More interesting than the combat itself are the unique features of Shadow of Mordor. Instead of killing an orc, you can brand them: effectively possessing them so that they fight for you. Taking that a step further, you can “dominate” one of the more senior orcs, giving them commands that help you to achieve your objective. For example, in the demo finding and branding a war lord itself would have been very difficult – they’re surrounded by tons of enemies in a well-fortified fort. Instead, I went after a senior captain, who I branded and dominated. I then helped him to move up the ranks, becoming a bodyguard to the war-lord. Once this was done, I could command him to betray and kill the war-lord: achieving my objective without having any direct contact with the victim at all.
This is part of the game’s “Nemesis System”. Your enemies have stories and personalities, and each has an individual identity. They fight amongst themselves, vying to become more powerful and respected. If an orc kills you, they’ll get promoted: if you encounter them again, they’ll reference your previous fights. By making orcs more than just fodder to be hurled at you, Shadow of Mordor seeks to flesh out and develop the world. It’s an ingenious system that definitely seems to work.

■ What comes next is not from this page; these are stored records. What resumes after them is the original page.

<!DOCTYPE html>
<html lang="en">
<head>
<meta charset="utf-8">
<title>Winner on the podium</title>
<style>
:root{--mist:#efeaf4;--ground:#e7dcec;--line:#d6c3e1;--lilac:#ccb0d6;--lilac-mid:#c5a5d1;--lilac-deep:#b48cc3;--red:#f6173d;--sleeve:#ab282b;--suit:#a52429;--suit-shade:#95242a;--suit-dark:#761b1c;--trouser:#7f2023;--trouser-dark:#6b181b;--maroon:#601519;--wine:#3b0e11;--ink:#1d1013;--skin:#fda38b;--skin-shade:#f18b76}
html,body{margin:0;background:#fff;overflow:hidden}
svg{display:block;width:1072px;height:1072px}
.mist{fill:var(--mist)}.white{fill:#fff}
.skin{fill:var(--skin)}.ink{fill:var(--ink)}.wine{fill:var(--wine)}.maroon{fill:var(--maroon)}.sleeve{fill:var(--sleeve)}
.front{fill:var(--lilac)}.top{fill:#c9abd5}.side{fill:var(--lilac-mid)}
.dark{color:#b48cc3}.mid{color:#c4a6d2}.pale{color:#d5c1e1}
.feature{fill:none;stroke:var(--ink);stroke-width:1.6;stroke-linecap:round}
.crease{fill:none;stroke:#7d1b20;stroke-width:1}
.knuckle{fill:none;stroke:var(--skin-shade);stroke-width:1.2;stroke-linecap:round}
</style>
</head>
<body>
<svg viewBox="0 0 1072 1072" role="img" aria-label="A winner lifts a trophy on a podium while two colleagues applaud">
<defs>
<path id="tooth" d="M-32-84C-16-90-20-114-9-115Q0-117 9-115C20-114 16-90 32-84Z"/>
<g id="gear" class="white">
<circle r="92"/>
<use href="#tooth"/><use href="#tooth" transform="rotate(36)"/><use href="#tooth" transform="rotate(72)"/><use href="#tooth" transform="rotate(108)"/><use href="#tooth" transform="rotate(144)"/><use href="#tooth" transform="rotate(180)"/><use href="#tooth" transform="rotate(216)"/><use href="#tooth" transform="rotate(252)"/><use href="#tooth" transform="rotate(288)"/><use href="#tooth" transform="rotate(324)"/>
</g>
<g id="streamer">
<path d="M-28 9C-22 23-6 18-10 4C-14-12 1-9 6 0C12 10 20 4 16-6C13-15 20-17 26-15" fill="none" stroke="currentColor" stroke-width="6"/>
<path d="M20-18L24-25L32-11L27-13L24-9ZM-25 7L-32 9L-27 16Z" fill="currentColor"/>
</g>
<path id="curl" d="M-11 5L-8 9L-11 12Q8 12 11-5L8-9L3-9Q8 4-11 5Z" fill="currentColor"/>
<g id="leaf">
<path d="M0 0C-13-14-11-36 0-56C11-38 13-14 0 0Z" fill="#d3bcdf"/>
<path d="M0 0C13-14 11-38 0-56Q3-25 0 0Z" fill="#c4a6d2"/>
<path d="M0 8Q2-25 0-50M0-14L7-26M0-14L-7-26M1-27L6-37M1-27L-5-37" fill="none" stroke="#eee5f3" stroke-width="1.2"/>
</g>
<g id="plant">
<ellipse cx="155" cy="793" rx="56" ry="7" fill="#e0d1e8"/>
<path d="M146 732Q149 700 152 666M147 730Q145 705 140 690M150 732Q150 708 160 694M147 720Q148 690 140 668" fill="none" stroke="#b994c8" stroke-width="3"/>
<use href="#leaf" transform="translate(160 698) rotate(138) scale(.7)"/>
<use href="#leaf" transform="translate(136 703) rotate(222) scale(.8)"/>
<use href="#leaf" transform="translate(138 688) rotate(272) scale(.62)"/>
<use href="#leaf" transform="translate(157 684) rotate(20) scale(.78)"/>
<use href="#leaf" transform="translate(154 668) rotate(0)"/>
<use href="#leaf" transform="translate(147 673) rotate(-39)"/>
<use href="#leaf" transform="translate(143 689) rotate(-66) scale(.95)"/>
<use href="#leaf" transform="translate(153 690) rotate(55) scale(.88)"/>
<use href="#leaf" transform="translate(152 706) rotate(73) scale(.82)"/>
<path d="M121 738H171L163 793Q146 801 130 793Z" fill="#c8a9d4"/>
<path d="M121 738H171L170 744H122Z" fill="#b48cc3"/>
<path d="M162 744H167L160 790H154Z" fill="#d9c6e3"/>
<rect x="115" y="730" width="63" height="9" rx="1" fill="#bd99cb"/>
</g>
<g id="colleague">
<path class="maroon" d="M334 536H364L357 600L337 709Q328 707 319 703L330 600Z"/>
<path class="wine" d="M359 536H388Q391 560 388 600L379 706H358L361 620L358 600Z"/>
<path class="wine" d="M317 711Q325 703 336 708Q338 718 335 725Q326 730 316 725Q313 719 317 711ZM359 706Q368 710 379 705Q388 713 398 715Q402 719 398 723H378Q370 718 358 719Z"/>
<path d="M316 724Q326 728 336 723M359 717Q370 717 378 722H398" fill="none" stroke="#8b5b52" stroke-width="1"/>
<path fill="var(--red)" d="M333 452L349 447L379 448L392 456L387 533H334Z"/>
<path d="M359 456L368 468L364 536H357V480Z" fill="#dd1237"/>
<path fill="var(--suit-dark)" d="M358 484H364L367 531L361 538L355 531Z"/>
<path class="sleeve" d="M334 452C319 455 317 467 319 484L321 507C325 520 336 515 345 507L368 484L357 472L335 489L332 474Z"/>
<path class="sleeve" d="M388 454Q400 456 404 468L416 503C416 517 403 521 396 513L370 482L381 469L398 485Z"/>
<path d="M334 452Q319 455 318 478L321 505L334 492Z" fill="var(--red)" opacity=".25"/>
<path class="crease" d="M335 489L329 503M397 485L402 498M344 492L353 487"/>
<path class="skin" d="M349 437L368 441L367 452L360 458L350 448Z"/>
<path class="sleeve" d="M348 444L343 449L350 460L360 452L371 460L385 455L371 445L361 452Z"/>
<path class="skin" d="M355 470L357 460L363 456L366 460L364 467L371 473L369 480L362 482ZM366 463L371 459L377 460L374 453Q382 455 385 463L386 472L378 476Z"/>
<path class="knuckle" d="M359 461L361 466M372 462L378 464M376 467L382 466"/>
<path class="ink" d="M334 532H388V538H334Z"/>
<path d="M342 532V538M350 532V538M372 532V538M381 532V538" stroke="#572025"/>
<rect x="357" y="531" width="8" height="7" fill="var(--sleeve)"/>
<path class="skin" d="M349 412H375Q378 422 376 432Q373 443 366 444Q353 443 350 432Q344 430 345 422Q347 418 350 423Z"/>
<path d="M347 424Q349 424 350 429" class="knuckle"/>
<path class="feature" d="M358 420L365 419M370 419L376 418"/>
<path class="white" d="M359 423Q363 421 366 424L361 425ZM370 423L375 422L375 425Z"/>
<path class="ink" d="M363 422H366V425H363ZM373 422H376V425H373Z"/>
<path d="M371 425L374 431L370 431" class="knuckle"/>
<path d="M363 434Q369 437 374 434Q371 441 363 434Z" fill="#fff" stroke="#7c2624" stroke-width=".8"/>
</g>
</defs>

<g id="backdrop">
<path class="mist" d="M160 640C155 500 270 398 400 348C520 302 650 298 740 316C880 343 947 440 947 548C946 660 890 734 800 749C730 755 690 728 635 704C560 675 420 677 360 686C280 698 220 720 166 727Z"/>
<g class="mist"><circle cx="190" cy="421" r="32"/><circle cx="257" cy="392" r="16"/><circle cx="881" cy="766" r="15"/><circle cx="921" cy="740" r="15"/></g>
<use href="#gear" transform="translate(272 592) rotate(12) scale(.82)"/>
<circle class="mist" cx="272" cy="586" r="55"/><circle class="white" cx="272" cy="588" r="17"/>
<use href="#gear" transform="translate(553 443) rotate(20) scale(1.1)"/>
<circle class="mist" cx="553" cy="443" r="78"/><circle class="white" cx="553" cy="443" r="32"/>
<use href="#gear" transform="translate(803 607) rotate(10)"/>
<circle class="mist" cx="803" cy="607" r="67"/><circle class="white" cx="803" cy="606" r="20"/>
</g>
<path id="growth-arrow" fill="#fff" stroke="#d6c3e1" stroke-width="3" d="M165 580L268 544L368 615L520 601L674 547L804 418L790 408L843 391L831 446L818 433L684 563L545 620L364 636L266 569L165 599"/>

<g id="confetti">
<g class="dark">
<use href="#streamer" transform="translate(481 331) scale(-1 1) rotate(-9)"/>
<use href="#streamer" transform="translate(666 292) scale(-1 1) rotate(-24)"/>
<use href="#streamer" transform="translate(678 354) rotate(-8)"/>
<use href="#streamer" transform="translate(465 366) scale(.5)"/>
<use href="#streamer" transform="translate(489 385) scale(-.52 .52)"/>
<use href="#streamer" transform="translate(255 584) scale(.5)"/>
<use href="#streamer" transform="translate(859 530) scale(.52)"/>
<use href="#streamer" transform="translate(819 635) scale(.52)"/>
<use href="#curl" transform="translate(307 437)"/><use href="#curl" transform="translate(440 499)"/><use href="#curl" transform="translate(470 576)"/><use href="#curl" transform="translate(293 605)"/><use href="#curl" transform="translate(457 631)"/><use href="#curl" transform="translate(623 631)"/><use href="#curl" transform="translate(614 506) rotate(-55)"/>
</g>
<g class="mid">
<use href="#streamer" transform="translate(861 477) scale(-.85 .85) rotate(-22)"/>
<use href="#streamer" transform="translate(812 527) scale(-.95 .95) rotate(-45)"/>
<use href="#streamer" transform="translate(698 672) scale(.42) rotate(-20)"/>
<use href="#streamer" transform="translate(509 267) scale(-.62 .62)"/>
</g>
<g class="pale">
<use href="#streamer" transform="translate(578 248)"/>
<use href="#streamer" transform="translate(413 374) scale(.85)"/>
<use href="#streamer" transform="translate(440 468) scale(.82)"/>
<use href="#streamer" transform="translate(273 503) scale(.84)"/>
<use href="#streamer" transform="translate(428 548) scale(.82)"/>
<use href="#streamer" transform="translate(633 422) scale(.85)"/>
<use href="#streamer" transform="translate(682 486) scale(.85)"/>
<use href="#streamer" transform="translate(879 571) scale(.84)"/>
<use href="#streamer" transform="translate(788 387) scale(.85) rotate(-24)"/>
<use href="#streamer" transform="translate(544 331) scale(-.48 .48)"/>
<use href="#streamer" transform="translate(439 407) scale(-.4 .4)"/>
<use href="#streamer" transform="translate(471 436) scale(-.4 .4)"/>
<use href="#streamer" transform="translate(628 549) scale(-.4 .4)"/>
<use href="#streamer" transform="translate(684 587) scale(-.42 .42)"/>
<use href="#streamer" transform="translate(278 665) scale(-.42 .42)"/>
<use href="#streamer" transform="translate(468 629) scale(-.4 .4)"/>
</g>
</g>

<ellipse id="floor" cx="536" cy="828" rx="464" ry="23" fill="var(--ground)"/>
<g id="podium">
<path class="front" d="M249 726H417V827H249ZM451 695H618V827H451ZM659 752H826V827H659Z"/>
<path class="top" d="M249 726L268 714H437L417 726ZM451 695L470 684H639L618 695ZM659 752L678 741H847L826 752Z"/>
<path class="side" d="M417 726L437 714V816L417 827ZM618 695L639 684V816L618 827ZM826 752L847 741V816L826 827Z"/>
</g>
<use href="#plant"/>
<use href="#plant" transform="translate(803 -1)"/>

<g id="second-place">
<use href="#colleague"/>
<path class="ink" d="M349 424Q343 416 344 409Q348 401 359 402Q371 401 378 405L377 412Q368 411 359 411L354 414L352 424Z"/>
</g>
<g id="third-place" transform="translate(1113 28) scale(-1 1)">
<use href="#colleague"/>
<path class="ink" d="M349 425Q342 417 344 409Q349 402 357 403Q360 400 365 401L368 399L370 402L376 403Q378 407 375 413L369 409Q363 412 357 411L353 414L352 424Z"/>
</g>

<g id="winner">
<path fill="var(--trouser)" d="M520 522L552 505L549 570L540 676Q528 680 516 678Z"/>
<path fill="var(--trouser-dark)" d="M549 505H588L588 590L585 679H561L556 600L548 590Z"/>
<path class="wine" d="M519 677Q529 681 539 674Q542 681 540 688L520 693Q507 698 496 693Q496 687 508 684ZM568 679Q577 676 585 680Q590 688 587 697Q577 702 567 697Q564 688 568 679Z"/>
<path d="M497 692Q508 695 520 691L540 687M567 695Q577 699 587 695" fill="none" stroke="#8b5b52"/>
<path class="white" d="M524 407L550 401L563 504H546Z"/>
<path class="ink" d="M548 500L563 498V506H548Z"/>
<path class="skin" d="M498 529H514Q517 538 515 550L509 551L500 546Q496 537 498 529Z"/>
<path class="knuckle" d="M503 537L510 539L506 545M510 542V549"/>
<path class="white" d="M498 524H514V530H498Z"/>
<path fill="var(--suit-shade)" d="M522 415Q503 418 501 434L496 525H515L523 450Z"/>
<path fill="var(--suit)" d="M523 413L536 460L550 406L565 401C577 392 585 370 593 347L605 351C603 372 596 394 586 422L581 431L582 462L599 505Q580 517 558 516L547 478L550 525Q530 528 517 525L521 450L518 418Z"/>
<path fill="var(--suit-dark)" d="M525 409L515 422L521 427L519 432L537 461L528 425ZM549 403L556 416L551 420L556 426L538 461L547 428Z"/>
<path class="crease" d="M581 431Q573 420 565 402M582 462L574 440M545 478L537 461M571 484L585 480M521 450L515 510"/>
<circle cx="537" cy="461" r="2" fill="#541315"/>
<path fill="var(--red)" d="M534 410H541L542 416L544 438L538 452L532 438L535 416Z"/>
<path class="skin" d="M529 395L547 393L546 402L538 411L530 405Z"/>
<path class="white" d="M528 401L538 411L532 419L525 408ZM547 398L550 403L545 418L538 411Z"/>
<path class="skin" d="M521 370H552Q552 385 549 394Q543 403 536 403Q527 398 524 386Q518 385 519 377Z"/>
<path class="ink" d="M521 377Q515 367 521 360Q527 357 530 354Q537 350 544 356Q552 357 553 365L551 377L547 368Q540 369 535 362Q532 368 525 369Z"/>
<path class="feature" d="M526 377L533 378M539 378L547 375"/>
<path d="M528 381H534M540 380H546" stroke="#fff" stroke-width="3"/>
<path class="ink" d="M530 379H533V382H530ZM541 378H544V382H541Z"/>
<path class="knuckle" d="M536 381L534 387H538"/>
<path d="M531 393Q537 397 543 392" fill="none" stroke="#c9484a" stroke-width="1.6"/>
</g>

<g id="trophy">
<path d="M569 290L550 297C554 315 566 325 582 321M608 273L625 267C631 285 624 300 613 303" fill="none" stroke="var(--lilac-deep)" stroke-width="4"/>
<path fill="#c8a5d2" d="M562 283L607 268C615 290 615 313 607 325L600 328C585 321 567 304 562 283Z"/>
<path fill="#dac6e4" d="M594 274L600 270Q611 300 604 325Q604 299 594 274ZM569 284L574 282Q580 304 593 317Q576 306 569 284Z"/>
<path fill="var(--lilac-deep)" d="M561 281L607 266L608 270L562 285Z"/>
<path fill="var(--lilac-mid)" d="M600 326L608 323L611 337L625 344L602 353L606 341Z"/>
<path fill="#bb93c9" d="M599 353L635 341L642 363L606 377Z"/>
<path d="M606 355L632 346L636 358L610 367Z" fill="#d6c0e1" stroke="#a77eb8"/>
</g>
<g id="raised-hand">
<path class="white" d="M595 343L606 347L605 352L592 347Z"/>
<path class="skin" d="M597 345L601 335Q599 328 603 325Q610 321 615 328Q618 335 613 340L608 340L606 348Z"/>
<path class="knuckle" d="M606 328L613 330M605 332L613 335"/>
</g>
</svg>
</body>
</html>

The only issue I could think of whilst navigating the beautiful and expansive world is that you could quite easily get lost in all the complexity. There is so much going on, and so much to keep track of – it’s very hard to stay focussed. On the way to one mission, you encounter several side-missions that could help you along the way: picking a strategy and sticking to it is almost impossible, and getting side tracked is all too easy. This could be the game’s downfall, but for now I’ll put it down to being thrown into the game without much in the way of a tutorial or introduction.
Initial impressions, then, suggest that Shadow of Mordor is definitely something to look out for – it’s an enjoyable game with some clever and unique features. For any LotR fans, this is likely going to be a must buy. And for those with less of an interest, it could still be one of the more entertaining action RPGs in recent years.